Extract the lines that carry the string "block" from the listing.
[Source records Boundary: Start]
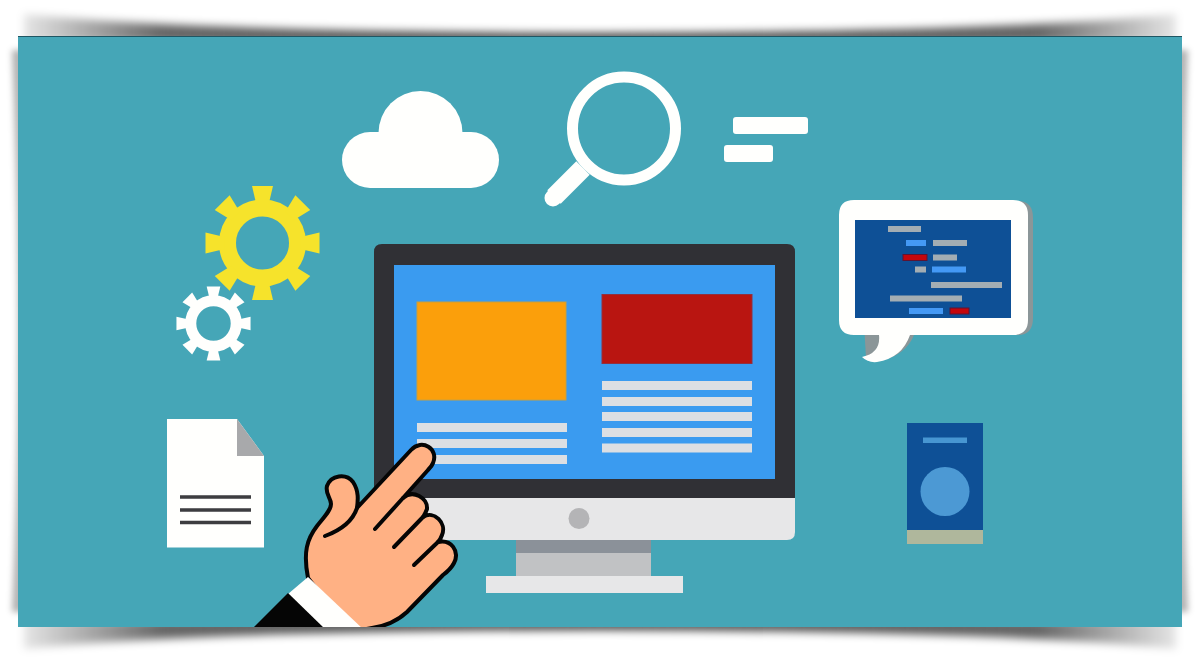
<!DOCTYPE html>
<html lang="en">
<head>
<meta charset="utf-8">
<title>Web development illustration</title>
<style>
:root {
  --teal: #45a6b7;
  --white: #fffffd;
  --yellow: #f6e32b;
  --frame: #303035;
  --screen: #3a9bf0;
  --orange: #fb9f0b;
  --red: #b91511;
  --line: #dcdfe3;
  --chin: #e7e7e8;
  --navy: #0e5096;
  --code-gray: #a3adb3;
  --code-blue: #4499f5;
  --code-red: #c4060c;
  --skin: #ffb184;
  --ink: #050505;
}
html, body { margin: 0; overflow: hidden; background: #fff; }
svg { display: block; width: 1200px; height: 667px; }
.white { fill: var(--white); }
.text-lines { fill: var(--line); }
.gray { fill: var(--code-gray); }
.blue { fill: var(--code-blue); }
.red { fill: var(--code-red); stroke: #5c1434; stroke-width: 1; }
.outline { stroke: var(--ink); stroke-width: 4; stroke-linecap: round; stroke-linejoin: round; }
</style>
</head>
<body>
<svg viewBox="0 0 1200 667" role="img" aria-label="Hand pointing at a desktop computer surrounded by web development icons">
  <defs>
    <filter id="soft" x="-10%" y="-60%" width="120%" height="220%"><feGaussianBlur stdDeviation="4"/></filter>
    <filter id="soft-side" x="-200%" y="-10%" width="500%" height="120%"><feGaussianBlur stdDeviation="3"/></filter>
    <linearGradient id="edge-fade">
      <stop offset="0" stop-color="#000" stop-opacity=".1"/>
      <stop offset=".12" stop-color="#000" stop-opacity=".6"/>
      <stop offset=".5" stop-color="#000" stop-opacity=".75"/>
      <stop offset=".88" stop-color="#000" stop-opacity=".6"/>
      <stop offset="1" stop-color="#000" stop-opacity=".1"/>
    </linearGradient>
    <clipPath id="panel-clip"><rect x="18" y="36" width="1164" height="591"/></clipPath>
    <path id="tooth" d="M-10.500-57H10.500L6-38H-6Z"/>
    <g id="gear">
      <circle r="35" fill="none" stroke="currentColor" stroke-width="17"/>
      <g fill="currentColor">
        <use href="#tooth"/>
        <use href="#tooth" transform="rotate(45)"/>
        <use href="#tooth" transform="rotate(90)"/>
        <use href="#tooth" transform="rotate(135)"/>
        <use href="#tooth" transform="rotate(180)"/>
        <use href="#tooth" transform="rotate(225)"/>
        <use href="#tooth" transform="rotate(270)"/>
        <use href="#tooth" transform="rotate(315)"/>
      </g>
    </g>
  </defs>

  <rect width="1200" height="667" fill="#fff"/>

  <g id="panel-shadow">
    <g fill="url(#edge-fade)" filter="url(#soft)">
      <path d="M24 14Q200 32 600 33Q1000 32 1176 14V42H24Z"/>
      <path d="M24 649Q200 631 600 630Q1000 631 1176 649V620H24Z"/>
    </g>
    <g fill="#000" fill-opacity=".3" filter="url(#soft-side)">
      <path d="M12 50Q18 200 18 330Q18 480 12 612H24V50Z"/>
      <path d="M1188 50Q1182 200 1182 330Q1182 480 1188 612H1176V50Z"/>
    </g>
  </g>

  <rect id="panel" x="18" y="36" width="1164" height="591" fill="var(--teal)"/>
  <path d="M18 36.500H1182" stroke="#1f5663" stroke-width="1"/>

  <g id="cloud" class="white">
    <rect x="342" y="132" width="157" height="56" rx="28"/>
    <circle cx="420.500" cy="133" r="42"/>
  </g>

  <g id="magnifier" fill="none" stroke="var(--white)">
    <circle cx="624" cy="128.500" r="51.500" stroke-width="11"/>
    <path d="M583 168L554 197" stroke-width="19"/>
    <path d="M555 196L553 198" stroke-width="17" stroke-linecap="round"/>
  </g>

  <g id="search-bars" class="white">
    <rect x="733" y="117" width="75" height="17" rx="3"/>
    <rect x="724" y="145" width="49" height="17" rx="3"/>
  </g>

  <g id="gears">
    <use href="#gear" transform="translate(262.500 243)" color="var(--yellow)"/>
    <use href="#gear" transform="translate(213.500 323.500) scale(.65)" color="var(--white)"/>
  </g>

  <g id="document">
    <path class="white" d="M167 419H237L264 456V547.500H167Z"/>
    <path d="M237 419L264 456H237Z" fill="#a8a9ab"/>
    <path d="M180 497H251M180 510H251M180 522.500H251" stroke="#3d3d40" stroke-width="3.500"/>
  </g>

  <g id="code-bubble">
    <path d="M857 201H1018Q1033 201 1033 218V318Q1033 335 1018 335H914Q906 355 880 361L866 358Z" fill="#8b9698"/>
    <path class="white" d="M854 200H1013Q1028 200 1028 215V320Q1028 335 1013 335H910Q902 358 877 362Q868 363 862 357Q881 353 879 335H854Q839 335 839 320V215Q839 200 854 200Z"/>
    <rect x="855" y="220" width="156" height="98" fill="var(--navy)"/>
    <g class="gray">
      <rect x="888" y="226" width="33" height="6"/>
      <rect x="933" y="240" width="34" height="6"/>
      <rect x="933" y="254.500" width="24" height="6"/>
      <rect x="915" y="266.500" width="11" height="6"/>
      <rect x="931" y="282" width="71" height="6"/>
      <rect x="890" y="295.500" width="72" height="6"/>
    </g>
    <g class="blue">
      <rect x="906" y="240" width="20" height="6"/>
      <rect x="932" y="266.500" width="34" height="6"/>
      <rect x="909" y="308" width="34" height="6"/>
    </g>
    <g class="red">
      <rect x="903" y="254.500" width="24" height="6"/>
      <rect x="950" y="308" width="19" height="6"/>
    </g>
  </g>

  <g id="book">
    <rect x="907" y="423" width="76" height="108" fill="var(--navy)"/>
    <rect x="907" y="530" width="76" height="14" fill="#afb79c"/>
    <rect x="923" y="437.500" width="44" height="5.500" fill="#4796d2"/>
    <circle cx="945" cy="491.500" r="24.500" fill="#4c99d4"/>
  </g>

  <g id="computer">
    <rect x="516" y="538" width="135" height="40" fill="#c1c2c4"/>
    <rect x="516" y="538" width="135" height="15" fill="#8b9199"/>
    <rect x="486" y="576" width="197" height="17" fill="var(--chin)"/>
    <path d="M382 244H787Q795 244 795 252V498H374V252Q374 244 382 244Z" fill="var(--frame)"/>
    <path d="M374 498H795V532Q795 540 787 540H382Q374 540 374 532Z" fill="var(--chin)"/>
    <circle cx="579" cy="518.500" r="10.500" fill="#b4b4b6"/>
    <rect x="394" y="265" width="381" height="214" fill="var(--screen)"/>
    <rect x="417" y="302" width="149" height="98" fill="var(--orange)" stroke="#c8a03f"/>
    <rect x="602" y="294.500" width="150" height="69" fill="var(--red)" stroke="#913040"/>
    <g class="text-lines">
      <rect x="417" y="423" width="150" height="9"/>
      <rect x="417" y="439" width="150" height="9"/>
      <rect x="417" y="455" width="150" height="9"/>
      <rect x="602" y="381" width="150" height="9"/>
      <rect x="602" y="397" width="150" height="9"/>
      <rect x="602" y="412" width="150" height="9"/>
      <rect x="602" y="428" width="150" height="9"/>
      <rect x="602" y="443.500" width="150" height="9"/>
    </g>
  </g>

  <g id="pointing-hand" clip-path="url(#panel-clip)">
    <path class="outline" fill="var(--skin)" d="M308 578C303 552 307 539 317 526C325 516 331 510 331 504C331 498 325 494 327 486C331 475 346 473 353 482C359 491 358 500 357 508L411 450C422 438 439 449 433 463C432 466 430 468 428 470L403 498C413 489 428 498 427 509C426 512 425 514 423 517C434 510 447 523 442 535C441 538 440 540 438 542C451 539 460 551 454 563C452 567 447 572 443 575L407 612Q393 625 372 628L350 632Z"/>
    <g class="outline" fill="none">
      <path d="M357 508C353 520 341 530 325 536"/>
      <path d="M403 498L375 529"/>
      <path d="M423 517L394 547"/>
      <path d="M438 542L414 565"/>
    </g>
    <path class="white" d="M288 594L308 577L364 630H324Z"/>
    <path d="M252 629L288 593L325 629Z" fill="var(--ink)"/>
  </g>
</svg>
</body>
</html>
[Source records Boundary: End]
[Source records Boundary: Start]
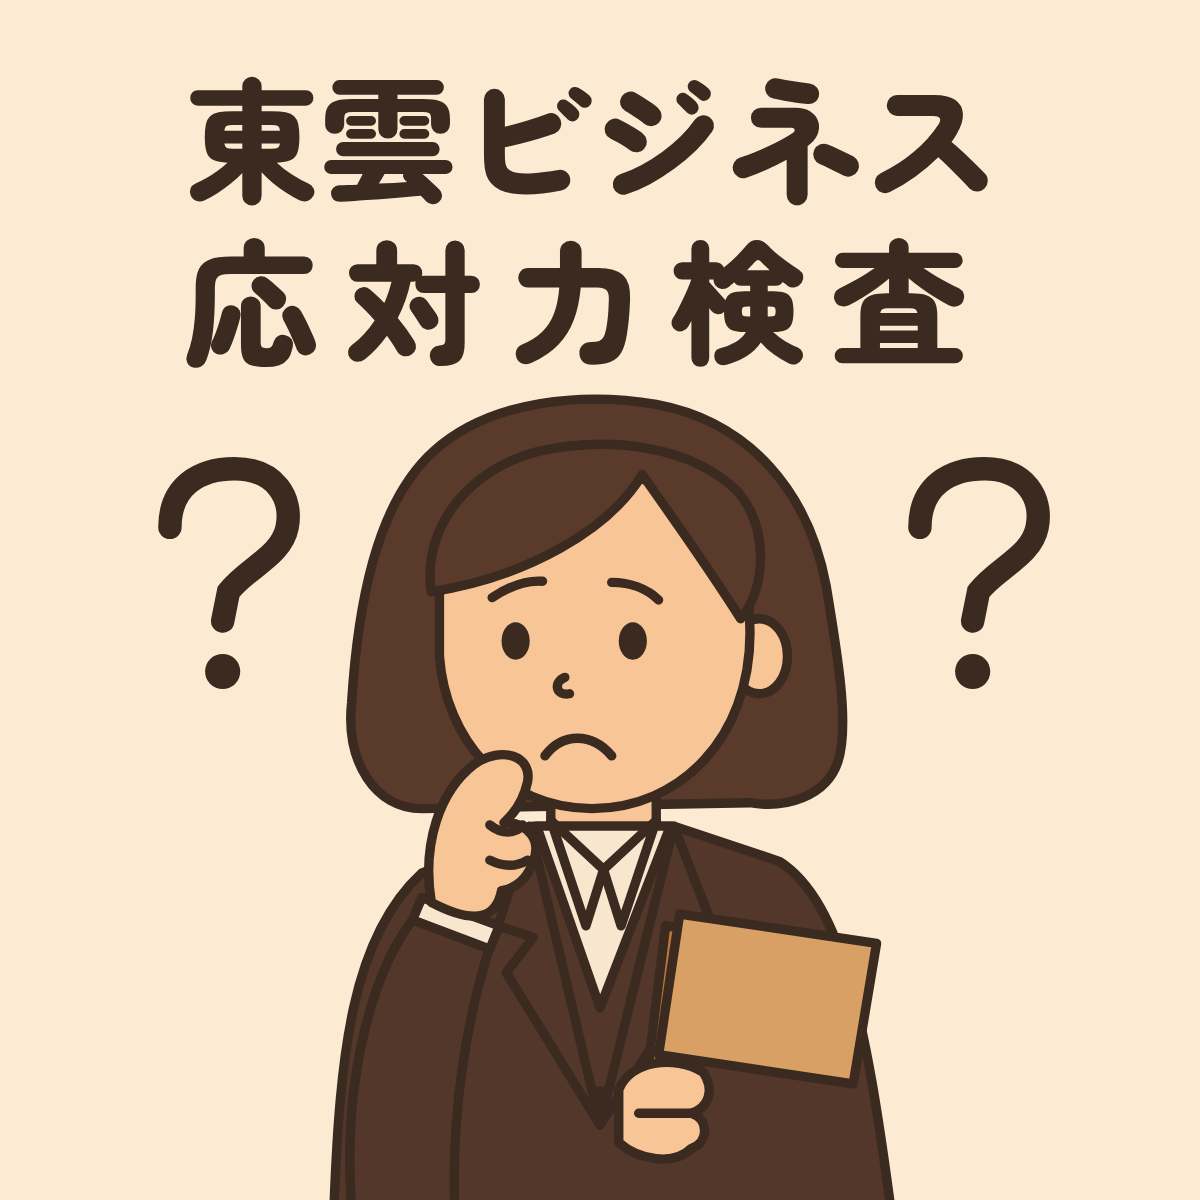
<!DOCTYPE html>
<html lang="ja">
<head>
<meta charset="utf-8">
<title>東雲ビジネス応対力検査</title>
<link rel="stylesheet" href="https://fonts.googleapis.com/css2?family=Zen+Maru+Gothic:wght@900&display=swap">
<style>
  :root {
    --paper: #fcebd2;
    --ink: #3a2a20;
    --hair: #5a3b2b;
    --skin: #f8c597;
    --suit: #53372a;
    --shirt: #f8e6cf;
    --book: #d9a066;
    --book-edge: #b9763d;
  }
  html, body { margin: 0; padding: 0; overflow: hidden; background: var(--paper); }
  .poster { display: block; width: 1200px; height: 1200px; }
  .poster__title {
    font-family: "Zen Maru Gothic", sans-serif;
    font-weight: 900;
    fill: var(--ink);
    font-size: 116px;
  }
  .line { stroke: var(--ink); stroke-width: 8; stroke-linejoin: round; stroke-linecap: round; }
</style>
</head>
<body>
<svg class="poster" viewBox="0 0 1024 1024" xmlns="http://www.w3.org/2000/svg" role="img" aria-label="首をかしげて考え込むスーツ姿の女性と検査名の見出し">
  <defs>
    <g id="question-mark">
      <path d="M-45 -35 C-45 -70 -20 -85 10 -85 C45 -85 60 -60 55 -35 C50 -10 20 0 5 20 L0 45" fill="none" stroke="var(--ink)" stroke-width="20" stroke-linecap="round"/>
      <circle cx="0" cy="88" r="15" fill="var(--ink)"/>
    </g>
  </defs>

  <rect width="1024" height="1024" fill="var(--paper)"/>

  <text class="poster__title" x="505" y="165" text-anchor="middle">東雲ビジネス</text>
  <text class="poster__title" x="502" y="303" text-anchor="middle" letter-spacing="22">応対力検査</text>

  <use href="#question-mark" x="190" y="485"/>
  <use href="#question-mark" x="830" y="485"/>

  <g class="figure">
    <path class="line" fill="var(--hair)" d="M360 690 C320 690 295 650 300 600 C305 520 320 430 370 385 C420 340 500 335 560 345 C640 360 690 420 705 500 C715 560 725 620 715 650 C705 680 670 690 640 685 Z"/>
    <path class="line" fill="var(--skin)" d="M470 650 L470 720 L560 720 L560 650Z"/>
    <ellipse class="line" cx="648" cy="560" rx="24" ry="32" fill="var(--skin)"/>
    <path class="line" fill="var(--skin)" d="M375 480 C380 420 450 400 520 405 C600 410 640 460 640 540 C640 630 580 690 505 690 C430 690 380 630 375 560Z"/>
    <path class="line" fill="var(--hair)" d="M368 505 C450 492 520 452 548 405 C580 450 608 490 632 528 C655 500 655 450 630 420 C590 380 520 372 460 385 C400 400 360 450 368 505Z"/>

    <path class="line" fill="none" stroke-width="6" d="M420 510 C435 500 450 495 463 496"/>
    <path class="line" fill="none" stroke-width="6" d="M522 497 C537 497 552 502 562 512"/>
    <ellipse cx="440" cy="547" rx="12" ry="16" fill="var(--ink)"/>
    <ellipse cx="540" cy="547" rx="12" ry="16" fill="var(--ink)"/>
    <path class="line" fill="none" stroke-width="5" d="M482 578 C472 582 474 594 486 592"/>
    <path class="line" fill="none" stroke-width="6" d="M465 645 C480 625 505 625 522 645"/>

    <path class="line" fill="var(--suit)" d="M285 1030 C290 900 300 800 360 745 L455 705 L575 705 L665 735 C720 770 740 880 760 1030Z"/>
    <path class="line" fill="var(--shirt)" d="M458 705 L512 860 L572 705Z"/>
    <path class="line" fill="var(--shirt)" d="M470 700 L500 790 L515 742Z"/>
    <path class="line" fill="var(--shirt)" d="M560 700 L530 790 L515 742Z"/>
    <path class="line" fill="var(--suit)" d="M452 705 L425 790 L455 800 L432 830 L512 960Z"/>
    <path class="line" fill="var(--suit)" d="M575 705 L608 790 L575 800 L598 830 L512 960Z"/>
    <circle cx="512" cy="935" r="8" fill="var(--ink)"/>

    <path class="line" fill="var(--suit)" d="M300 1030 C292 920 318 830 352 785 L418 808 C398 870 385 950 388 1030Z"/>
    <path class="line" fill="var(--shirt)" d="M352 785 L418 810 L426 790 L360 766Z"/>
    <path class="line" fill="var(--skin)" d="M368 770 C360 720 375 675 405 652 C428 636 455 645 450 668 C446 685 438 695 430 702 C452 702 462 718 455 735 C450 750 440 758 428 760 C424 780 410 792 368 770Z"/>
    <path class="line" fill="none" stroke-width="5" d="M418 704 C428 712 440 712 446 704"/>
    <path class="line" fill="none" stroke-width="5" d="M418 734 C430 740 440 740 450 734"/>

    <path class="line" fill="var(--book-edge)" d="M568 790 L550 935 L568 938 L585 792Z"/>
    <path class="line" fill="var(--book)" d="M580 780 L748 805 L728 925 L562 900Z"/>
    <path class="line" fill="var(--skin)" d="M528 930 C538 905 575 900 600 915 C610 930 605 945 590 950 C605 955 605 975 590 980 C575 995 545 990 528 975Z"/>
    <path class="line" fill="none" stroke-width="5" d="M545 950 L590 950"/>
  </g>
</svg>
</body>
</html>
[Source records Boundary: End]
[Source records Boundary: Start]
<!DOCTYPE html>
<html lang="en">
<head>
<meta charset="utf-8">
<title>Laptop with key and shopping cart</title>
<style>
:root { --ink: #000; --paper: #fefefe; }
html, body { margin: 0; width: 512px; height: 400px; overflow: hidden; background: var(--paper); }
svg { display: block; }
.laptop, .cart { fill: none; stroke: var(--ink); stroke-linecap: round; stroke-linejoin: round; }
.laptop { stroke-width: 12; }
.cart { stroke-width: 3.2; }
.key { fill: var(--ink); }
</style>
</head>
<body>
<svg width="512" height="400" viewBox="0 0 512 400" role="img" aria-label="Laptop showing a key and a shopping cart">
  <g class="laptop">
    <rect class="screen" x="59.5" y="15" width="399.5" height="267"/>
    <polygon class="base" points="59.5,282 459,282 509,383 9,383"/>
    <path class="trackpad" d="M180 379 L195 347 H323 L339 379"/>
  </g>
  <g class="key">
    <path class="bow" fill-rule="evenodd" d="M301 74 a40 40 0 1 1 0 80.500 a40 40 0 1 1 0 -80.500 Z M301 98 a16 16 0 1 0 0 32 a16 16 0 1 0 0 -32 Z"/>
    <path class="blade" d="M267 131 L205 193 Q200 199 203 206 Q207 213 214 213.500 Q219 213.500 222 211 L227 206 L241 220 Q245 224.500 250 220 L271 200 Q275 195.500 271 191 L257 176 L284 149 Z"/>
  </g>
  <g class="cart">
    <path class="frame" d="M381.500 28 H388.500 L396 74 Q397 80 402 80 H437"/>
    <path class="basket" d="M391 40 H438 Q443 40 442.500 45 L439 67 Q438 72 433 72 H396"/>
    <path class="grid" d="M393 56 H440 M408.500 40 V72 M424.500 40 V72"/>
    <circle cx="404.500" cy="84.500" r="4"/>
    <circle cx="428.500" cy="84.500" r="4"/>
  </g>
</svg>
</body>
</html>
[Source records Boundary: End]
**Exercise solution:**
svg { display: block; width: 1200px; height: 667px; }
  .poster { display: block; width: 1200px; height: 1200px; }
svg { display: block; }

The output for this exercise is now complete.